I used to consider ruins just “a pile of old rocks,” as my mother-in-law used to say, but over the years, I’ve learned to love them as much as Barry does. Mexican ruins are especially evocative because they harmonize so seamlessly with the surrounding landscape.
7. Afternoon Lie-Downs
For as long as I’ve known him, Barry has always taken an afternoon nap when he could. These days, after lunch, he and I usually lie down on the sofa for a half hour. I rarely nap — my body isn’t wired that way — but I love our afternoon cuddles.
8. Mid-Afternoon Meditation In Different Places
We have been part of meditation groups off and on for years, including one in Guanajuato that meets weekdays from 8 to 9 a.m., led by a Japanese teacher.

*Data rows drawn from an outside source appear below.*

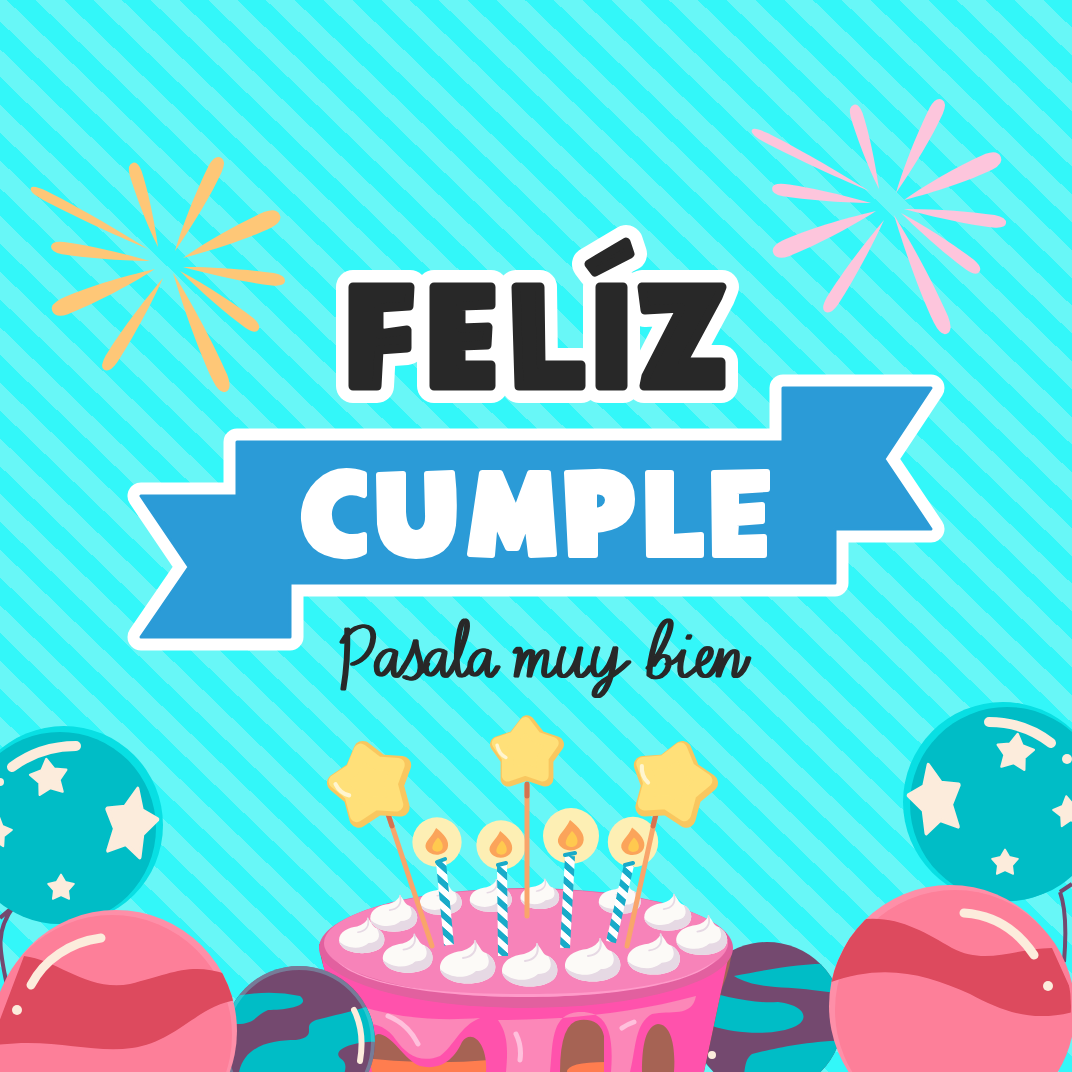
<!DOCTYPE html>
<html lang="es">
<head>
<meta charset="utf-8">
<title>Felíz cumple</title>
<style>
:root{--sky:#33f7f9;--sky-light:#68f7f7;--ink:#282828;--ribbon:#2b9bd7;--white:#fff;--orange:#fec777;--rose:#fdc5dc;--teal:#00bdc6;--teal-rim:#08dfe3;--cream:#fcecdc;--pink:#fd7f99;--pink-light:#fe8fa8;--red:#dd4a5e;--plum:#74496f;--star:#ffe079;--star-shade:#f9c75f;--icing:#ff52ac;--icing-light:#fc87b8;--icing-rim:#e2609f;--brown:#a66354;--sponge:#ff7d4f;--stick:#f9a56b}
*{box-sizing:border-box;margin:0}
html,body{width:1072px;height:1072px;overflow:hidden}
.card{position:relative;display:grid;width:1072px;height:1072px;overflow:hidden;background:repeating-linear-gradient(224deg,var(--sky) 0 20px,var(--sky-light) 20px 40px)}
.layer{grid-area:1/1;display:block;width:1072px;height:1072px}
.greeting{grid-area:1/1;font:inherit}
.outline{fill:var(--white);stroke:var(--white);stroke-linejoin:round}
.dark-letters{fill:var(--ink);stroke:var(--ink);stroke-width:9;stroke-linejoin:round}
.white-letters{fill:var(--white);stroke:var(--white);stroke-width:6;stroke-linejoin:round}
.script{fill:none;stroke:var(--ink);stroke-width:3.2;stroke-linecap:round;stroke-linejoin:round}
.shine{fill:none;stroke:var(--cream);stroke-linecap:round}
.cream{fill:var(--cream);stroke:var(--cream);stroke-linejoin:round}
</style>
</head>
<body>
<main class="card">

<svg class="layer" viewBox="0 0 1072 1072" aria-hidden="true">
<defs>
<path id="ray" d="M0 0C30-7 65-10 88-10Q100-9 100 0Q100 8 88 9C65 10 30 6 0 0Z"/>
<g id="firework">
<use href="#ray" transform="translate(148 249) rotate(207.5) scale(1.32 .5)"/>
<use href="#ray" transform="translate(158 247) rotate(253.4) scale(.88 .66)"/>
<use href="#ray" transform="translate(175 251) rotate(296.3) scale(1.04 .76)"/>
<use href="#ray" transform="translate(183 258) rotate(-24) scale(1.06 .9)"/>
<use href="#ray" transform="translate(183 267) rotate(8) scale(1.03 .66)"/>
<use href="#ray" transform="translate(180 271) rotate(37) scale(.98 .66)"/>
<use href="#ray" transform="translate(173 273) rotate(66) scale(1.3 .82)"/>
<use href="#ray" transform="translate(163 278) rotate(122.7) scale(1.09 .7)"/>
<use href="#ray" transform="translate(155 269) rotate(157.8) scale(1.11 .9)"/>
<use href="#ray" transform="translate(150 261) rotate(188.6) scale(1 .66)"/>
</g>
</defs>
<use href="#firework" fill="var(--orange)"/>
<use href="#firework" fill="var(--rose)" x="721" y="-58"/>
</svg>

<h1 class="greeting">
<svg class="layer" viewBox="0 0 1072 1072" role="img" aria-label="Felíz cumple">
<defs>
<g id="feliz">
<path d="M353 287L410 287L409 306L379 308L379 334L407 330L407 348L379 350L377 386L353 386Z"/>
<path d="M434 287L491 287L491 305L461 306L461 328L488 327L487 345L461 346L461 365L491 365L491 386L434 386Z"/>
<path d="M516 287L540 287L541 365L581 365L581 386L519 386Z"/>
<path d="M600 287H623V386H600Z"/>
<path d="M589 264L626 242L630 254L595 272Z"/>
<path d="M642 287L722 287L718 297L683 362L721 362L721 386L644 386L646 376L681 308L645 310Z"/>
</g>
<path id="ribbon" d="M237 442H783V388H931L884 459L931 529H835V583H290V637H141L189 567L141 496H237Z"/>
</defs>
<use href="#feliz" class="outline" stroke-width="34"/>
<use href="#feliz" class="dark-letters"/>
<use href="#ribbon" class="outline" stroke-width="27"/>
<use href="#ribbon" fill="var(--ribbon)" stroke="var(--ribbon)" stroke-width="3" stroke-linejoin="round"/>
<g class="white-letters">
<path d="M364 474Q336 465 318 483Q303 498 304 520Q307 553 342 556Q355 557 364 552L364 535Q350 540 338 533Q328 526 329 512Q331 495 350 492Q358 492 364 495Z"/>
<path d="M379 475L403 474L403 512Q404 533 416 533Q429 532 428 514L427 474L452 473Q455 500 453 525Q449 556 416 556Q383 555 380 524Z"/>
<path d="M482 473L500 473L516 511L530 473L548 473L554 554L531 555L527 521L517 548L508 548L495 520L492 555L470 554Z"/>
<path fill-rule="evenodd" d="M567 473L595 472Q632 470 632 499Q632 527 595 530L595 555L571 555ZM594 491V511Q608 510 608 500Q608 491 594 491Z"/>
<path d="M648 473L671 473L671 537L701 535L701 555L649 555Z"/>
<path d="M714 473L767 472L767 489L736 491L736 507L762 505L762 521L736 523L735 538L764 537L764 555L715 555Z"/>
</g>
</svg>
</h1>

<svg class="layer" viewBox="0 0 1072 1072" role="img" aria-label="Pasala muy bien">
<defs>
<path id="script-a" d="M20 652C10 645-2 659 1 671C5 682 16 667 20 653C17 667 17 678 22 676Q26 673 29 667"/>
<g id="message">
<g id="word-pasala" transform="translate(11.9) scale(.965 1)">
<path d="M346 629Q347 660 342 689M341 642C350 624 373 620 373 637C372 652 362 661 352 664"/>
<use href="#script-a" x="376"/>
<path d="M405 667Q414 654 417 641C417 654 425 662 421 673Q415 682 406 677M421 673Q426 670 429 664"/>
<use href="#script-a" x="427"/>
<path d="M456 667C464 652 475 622 468 620C460 622 456 676 464 676Q469 676 473 668"/>
<use href="#script-a" x="473"/>
</g>
<g id="word-muy">
<path d="M514 652Q518 644 519 653L515 676C519 660 527 647 531 652L528 676C532 660 541 647 545 652C546 660 538 678 547 676Q552 674 556 667"/>
<path d="M562 648C556 664 555 679 564 676Q574 670 579 648C574 668 574 679 581 676Q586 673 589 667"/>
<path d="M596 648C590 664 590 679 599 675Q609 668 614 648C612 670 607 690 598 696C590 699 592 688 602 681Q616 673 627 662"/>
</g>
<g id="word-bien">
<path d="M647 668C664 648 674 621 667 620C656 622 648 662 648 675C658 684 672 668 666 657Q658 653 652 665M666 664Q674 664 682 651C677 668 678 679 685 676Q692 672 698 665C712 660 712 646 705 648C694 654 694 679 706 676Q714 672 720 650L717 676C722 660 731 647 735 652C738 660 728 679 736 676Q743 672 747 658M687 638L688 636"/>
</g>
</g>
</defs>
<g class="script"><use href="#message"/><use href="#message" x="1.5"/><use href="#message" x="2.8"/></g>
</svg>

<svg class="layer" viewBox="0 0 1072 1072" role="img" aria-label="Globos y torta de cumpleaños con velas y estrellas">
<defs>
<path id="star" d="M0-40L13-18L38-12L21 7L24 32L0 21L-24 32L-21 7L-38-12L-13-18Z"/>
<path id="soft-star" d="M0-35L13-18L33-11L21 6L21 28L0 21L-21 28L-21 6L-33-11L-13-18Z"/>
<g id="star-topper" stroke-linejoin="round">
<use href="#soft-star" fill="var(--star-shade)" stroke="var(--star-shade)" stroke-width="18"/>
<use href="#soft-star" transform="translate(-2 -2) scale(.95)" fill="var(--star)" stroke="var(--star)" stroke-width="14"/>
<path d="M-34-10Q-32 0-24 4" fill="none" stroke="#fff5cf" stroke-width="4" stroke-linecap="round"/>
</g>
<g id="puff">
<path d="M-28 3C-28-8-16-13-6-14Q4-17 7-24C13-18 12-14 18-12C28-7 30 4 24 11C14 21-14 21-24 11Q-28 7-28 3Z" fill="#fcfaf7"/>
<path d="M18-12C28-7 30 4 24 11C14 21-14 21-24 11Q-27 8-28 4C-18 14 0 14 8 6C20 6 24-2 18-12Z" fill="#e6d9e4"/>
<path d="M7-24C10-14 4-8-5-7" fill="none" stroke="#e6d9e4" stroke-width="2" stroke-linecap="round"/>
</g>
<g id="flame">
<circle r="28" fill="#fdefb4"/>
<path d="M-1-16C8-9 15-1 12 7C8 17-10 17-13 6C-14-1-6-5-1-16Z" fill="#fba45a"/>
<path d="M1-5C8 1 9 11 0 11C-9 10-5 2 1-5Z" fill="#ffc94f"/>
</g>
<pattern id="candle-stripes" width="12" height="16" patternUnits="userSpaceOnUse" patternTransform="skewY(42)">
<rect width="12" height="16" fill="#fff"/><rect width="12" height="8" fill="#18abc9"/>
</pattern>
<clipPath id="clip-plum-left"><circle cx="299" cy="1042" r="76"/></clipPath>
<clipPath id="clip-plum-right"><circle cx="767" cy="1018" r="76"/></clipPath>
<clipPath id="clip-pink-left"><circle cx="116" cy="1031" r="121"/></clipPath>
<clipPath id="clip-pink-right"><circle cx="950" cy="1006" r="121"/></clipPath>
<clipPath id="clip-cake"><path d="M319 944Q322 972 334 988L350 1072H704L722 988Q732 965 732 944Z"/></clipPath>
</defs>

<g id="teal-balloon-left">
<path d="M14 906C-6 932 0 952 8 990M0 918L14 906" fill="none" stroke="var(--plum)" stroke-width="4"/>
<circle cx="64" cy="825" r="99" fill="var(--teal-rim)"/>
<circle cx="60" cy="828" r="96" fill="var(--teal)"/>
<g class="cream" stroke-width="5">
<use href="#star" transform="translate(49 778) rotate(-8) scale(.48)"/>
<use href="#star" transform="translate(130 825) rotate(12) scale(.68 .92)"/>
<use href="#star" transform="translate(61 888) scale(.34)"/>
<use href="#star" transform="translate(-4 832) rotate(10) scale(.4)"/>
</g>
<path class="shine" d="M12 767Q40 746 76 746" stroke-width="10"/>
<circle cx="0" cy="782" r="4" fill="var(--cream)"/>
</g>

<g id="teal-balloon-right">
<path d="M1060 892Q1068 914 1064 962M1060 892L1072 884" fill="none" stroke="var(--plum)" stroke-width="4"/>
<circle cx="1003" cy="802" r="100" fill="var(--teal-rim)"/>
<circle cx="1007" cy="804" r="97" fill="var(--teal)"/>
<g class="cream" stroke-width="5">
<use href="#star" transform="translate(936 801) rotate(-12) scale(.68 .92)"/>
<use href="#star" transform="translate(1015 753) rotate(8) scale(.48)"/>
<use href="#star" transform="translate(1005 863) scale(.34)"/>
<use href="#star" transform="translate(1069 812) rotate(-10) scale(.4)"/>
</g>
<path class="shine" d="M989 722Q1024 722 1051 743" stroke-width="10"/>
<circle cx="1067" cy="759" r="5" fill="var(--cream)"/>
</g>

<g id="plum-balloon-right">
<circle cx="767" cy="1018" r="76" fill="var(--plum)"/>
<g clip-path="url(#clip-plum-right)" fill="var(--teal)">
<path d="M846 964C810 962 776 968 734 976C756 990 790 986 812 990L846 994Z"/>
<path d="M680 984C716 994 746 1004 778 1002C808 1006 808 1020 796 1026C776 1036 736 1034 712 1026L680 1024Z"/>
<path d="M846 1040C802 1042 776 1048 752 1054C742 1062 748 1070 738 1094H846Z"/>
</g>
<g fill="var(--cream)"><circle cx="712" cy="1055" r="4"/><circle cx="707" cy="1037" r="2"/></g>
</g>

<g id="pink-balloon-right">
<circle cx="950" cy="1006" r="121" fill="var(--pink-light)"/>
<circle cx="955" cy="1010" r="120" fill="var(--pink)"/>
<g clip-path="url(#clip-pink-right)">
<path fill="var(--red)" d="M858 920C896 914 924 932 952 948C986 966 1016 948 1052 948L1080 1010C1034 1024 1004 1012 970 994C926 974 882 962 826 984Z"/>
</g>
<path class="shine" d="M964 913Q1008 916 1034 955" stroke-width="9"/>
<circle cx="1048" cy="986" r="5" fill="var(--cream)"/>
</g>

<g id="cake">
<g clip-path="url(#clip-cake)">
<rect x="319" y="940" width="414" height="132" fill="var(--brown)"/>
<path fill="var(--sponge)" d="M350 1056Q420 1066 490 1060V1072H350ZM567 1072Q567 1062 606 1062V1072Z"/>
<path fill="var(--icing)" d="M319 940H732L704 1072H674C676 1044 670 1024 658 1024C646 1026 642 1044 642 1072H604V1036Q600 1018 580 1020Q560 1022 560 1072H486C488 1044 472 1028 462 1042C452 1064 436 1070 420 1066C404 1060 392 1034 378 1034Q366 1038 372 1072H340Z"/>
<path fill="var(--icing-light)" d="M342 1000C400 1022 450 1020 480 1018C460 1026 454 1046 440 1056C420 1064 406 1054 396 1040C386 1024 366 1020 350 1026ZM498 1020C560 1020 630 1014 696 996C692 1018 670 1010 652 1014C634 1024 636 1050 630 1072H611C614 1034 608 1010 578 1012C550 1014 553 1046 550 1072H506C508 1050 508 1034 498 1020Z"/>
<path fill="none" stroke="#ffc0dc" stroke-width="5" stroke-linecap="round" d="M388 1016Q408 1024 418 1044M516 1034Q522 1046 520 1060M622 1028Q628 1024 634 1022"/>
</g>
<ellipse cx="526" cy="948" rx="207" ry="60" fill="var(--icing-rim)"/>
<ellipse cx="526" cy="943" rx="202" ry="54" fill="#f783b9"/>
<path d="M338 962C380 1008 670 1010 716 960C680 988 600 994 526 994S376 990 338 962Z" fill="#ff9bca"/>
</g>

<g id="back-cream">
<use href="#puff" transform="translate(441 901) scale(.76)"/><use href="#puff" transform="translate(491 898) scale(.76)"/><use href="#puff" transform="translate(540 896) scale(.7)"/><use href="#puff" transform="translate(620 900) scale(.76)"/>
<use href="#puff" transform="translate(394 916) scale(.85)"/><use href="#puff" transform="translate(668 915) scale(.85)"/>
</g>

<g id="flames">
<use href="#flame" transform="translate(437 842) scale(.88)"/><use href="#flame" transform="translate(501 845) scale(.88)"/><use href="#flame" x="571" y="836"/><use href="#flame" transform="translate(633 842) scale(.9)"/>
</g>
<g id="candles" fill="none" stroke="url(#candle-stripes)" stroke-width="10">
<path d="M441 862L449 945M502 865L503 956M570 856L565 948M629 865L611 942"/>
<path stroke="#18abc9" stroke-width="4" stroke-linecap="round" d="M437 862L445 859M498 865L506 863M565 855L575 853M625 865L633 863"/>
</g>
<g id="star-sticks" fill="none" stroke="var(--stick)" stroke-width="5" stroke-linecap="round">
<path d="M388 814L432 946M527 785V916M656 814L627 946"/>
<path stroke="#d5724f" d="M388 814L392 826M527 784V796M656 814L653 826"/>
</g>
<g id="front-cream">
<use href="#puff" transform="translate(362 938) scale(.82)"/><use href="#puff" transform="translate(408 956) scale(.9)"/><use href="#puff" x="468" y="965"/><use href="#puff" x="530" y="968"/><use href="#puff" x="593" y="963"/><use href="#puff" transform="translate(654 957) scale(.95)"/><use href="#puff" transform="translate(702 938) scale(.92)"/>
</g>
<g id="star-toppers">
<use href="#star-topper" transform="translate(372 785) rotate(-15) scale(1.03)"/>
<use href="#star-topper" transform="translate(527 754) scale(.88)"/>
<use href="#star-topper" transform="translate(673 785) rotate(15) scale(1.03)"/>
</g>

<g id="plum-balloon-left">
<circle cx="299" cy="1042" r="76" fill="var(--plum)"/>
<g clip-path="url(#clip-plum-left)">
<path fill="var(--teal)" d="M220 1000Q262 988 300 996C312 1006 286 1010 268 1010C254 1016 256 1024 236 1024H210Z"/>
<path fill="var(--teal)" d="M238 1080C240 1046 270 1040 296 1040C320 1036 300 1026 316 1020C340 1014 356 1010 384 1002V1042C352 1040 332 1050 340 1058C350 1064 344 1074 340 1084Z"/>
<circle cx="299" cy="1042" r="74" fill="none" stroke="#79d9e4" stroke-width="4" opacity=".35"/>
</g>
<path class="shine" d="M354 1010Q365 1032 360 1061" stroke-width="6"/>
</g>

<g id="pink-balloon-left">
<circle cx="116" cy="1031" r="121" fill="var(--pink-light)"/>
<circle cx="112" cy="1035" r="120" fill="var(--pink)"/>
<g clip-path="url(#clip-pink-left)">
<path fill="var(--red)" d="M24 956C58 960 88 992 130 984C170 974 190 962 226 974L240 1000C200 1002 178 1042 132 1048C90 1054 50 1036-10 1046Z"/>
</g>
<path class="shine" d="M31 985C44 960 70 942 101 938" stroke-width="9"/>
<circle cx="17" cy="1010" r="5" fill="var(--cream)"/>
</g>
</svg>

</main>
</body>
</html>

During COVID, it stopped meeting, so Barry and I decided to sit in one of several rotating churches in el centro most afternoons. Although I’m not of the faith, I love meditating in Catholic churches, staring at the icons and statues.
In Eureka, meanwhile, we live opposite the Redwood Curtain Theater, whose Board has kindly given us permission to enter the building when it’s not in use, so most afternoons we meditate there.
Although it’s recommended to meditate in the morning, I like doing it mid-afternoon, which is my bio-rhythmically low time, what the ancients called acedia, a Greek word meaning listlessness and ennui.
9. Sunday Roast
Barry and I don’t eat meat, but we remember Sundays in childhood when, for both of us, that was the one day of the week when our main meal was lunch. In my case, Mother always prepared pot roast, whereas Barry’s “mum” cooked whatever the butcher delivered on Friday. In postwar Britain, meat, milk, and bread were delivered to homes.
Once a week, we enjoy our version of Sunday roast. I’m not much of a baker, so instead of making the pizza from scratch, I buy a thin-crust one, adding beets, mushrooms, caramelized onions, red pepper, and feta or goat cheese.
Of course, Barry and I have plenty of separate hobbies. He enjoys stargazing, for example, while I’m loving my revitalized sketching practice. But even when we don’t have the same interests, we encourage each other.
Yesterday, for example, I joined him nearby to take photos with his new drone, both of us getting an adrenaline rush when we’d watch the drone disappear in the overcast sky, wondering if it was gone for good. And for my birthday, he built me an artist’s table so I can have a dedicated place to sketch and watercolor. I feel deeply fortunate that I have a supportive life companion.